Jayawardene’s career highlights include winning the ICC Spirit of Cricket award in 2007, the same year he captained Sri Lanka to the final of the tenth ICC World Cup in the West Indies. In 2011, he became the first batsman to score a century in a world cup final in a losing cause when he registered 100 against India in Mumbai.
Jayawardene featured in a 624 run partnership with Kumar Sangakkara (287) against South Africa in Colombo, 2006. The pair batted for 157 overs as, Jayawardene scored 374 runs. This set a new world record for the highest score by a right-handed batsman, overtaking legendary England batsman Len Hutton’s score of 364. This record had stood for 63 years until it was finally broken by Jayawardene.

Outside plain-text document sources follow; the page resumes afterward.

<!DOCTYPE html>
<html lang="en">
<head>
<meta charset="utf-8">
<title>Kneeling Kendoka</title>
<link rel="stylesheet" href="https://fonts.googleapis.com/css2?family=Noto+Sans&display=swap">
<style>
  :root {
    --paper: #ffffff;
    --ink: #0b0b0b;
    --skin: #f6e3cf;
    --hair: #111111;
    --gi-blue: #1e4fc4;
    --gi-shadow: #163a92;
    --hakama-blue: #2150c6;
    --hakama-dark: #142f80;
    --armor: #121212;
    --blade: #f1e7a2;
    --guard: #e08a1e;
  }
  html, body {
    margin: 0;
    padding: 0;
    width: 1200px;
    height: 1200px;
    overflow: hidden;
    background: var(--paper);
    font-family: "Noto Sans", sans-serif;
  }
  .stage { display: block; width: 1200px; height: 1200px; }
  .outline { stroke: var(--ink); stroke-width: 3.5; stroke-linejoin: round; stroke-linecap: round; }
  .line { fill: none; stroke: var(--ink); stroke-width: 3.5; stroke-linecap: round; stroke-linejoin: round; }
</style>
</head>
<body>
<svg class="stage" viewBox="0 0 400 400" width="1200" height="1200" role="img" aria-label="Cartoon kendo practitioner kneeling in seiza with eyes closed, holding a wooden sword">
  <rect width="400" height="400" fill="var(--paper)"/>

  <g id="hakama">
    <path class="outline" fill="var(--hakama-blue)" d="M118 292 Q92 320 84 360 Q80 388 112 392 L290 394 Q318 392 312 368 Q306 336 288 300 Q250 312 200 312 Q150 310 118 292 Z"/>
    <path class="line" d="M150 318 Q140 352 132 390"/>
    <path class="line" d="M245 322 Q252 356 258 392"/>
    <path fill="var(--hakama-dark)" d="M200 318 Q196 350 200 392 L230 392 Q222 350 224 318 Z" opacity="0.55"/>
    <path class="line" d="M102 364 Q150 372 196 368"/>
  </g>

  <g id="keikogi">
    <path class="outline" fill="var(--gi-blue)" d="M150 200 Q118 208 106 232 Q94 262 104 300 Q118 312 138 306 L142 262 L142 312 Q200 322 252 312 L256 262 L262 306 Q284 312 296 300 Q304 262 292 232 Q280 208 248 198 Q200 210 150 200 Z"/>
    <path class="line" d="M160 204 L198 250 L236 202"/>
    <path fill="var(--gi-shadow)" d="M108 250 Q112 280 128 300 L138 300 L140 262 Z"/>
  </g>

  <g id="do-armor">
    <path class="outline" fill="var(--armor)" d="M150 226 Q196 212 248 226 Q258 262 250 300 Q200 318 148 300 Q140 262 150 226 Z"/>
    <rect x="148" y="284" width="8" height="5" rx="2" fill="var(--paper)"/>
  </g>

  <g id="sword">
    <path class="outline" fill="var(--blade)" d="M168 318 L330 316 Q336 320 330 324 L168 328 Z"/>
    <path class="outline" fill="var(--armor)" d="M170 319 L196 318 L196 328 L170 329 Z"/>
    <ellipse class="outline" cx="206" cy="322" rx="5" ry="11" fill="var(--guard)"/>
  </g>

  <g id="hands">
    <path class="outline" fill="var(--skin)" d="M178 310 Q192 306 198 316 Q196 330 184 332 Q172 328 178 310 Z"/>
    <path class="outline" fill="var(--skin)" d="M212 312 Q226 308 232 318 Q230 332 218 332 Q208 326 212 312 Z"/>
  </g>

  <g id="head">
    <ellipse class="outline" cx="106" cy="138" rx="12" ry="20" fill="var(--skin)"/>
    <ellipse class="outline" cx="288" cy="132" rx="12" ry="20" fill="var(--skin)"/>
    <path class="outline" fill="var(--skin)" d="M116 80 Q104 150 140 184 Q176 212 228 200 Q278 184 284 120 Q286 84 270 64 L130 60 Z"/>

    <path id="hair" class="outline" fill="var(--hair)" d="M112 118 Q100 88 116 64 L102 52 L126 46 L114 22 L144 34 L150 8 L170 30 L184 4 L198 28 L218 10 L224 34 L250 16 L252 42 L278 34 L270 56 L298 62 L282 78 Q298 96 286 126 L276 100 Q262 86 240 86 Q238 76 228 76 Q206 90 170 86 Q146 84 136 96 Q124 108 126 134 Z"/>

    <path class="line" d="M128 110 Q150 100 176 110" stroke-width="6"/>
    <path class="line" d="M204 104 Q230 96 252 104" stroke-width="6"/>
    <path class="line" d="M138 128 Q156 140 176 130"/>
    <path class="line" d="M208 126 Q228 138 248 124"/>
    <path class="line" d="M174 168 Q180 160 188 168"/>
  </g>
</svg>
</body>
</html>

What is more, it is the only 600 run partnership in the history of first-class cricket.
Finally, we turn out attention to Kumar Sangakkara, “the C.B Fry of Sri Lanka.” Professional in all he does, Sangakkara was an extremely bright student at Trinity College, Kandy, one of Sri Lanka’s premier schooling institutions. It was at this time that he won the Ryde Gold Medal, the school’s most prestigious award for academic excellence.
Kumar has certainly continued on an academic path- he has earned a double degree in civil and criminal law. But in terms of excelling on the cricket field, Sangakkara appears to be a cricketing Hercules. He is Sri Lanka’s full-time ODI and Twenty20 wicketkeeper and still manages to average over 30 with the bat in both forms of limited overs.
His Test record is superb, as, like Jayawardene, he possesses a supreme batting average (56) and has scored nearly 10,000 runs. And just as Jayawardene, he has captained his nation with distinction. He has also scored runs all over the globe and the West Indies, South Africa and Bangladesh remain the only nations in which he is yet to register a Test century- his average does not dip below 40 against any opponent.
But their famous 624 run partnership is not the only time the classy pair have supported Sri Lanka. Against South Africa in Durban in 2000-01 Sangakkara (74) and Jayawardene (98) shared in a 168 run partnership. Sri Lanka then collapsed to be all out for 216. As such, their partnership represented a world record 77.78 percent of the team total.
With 25 Test centuries and 144 dismissals in his 47 Tests as a wicketkeeper, there is no doubting Kumar Sangakkara’s class- or indeed the class of any of these cricketers, and it can only be hoped that Sri Lanka produce more of these gold standard cricketers in future.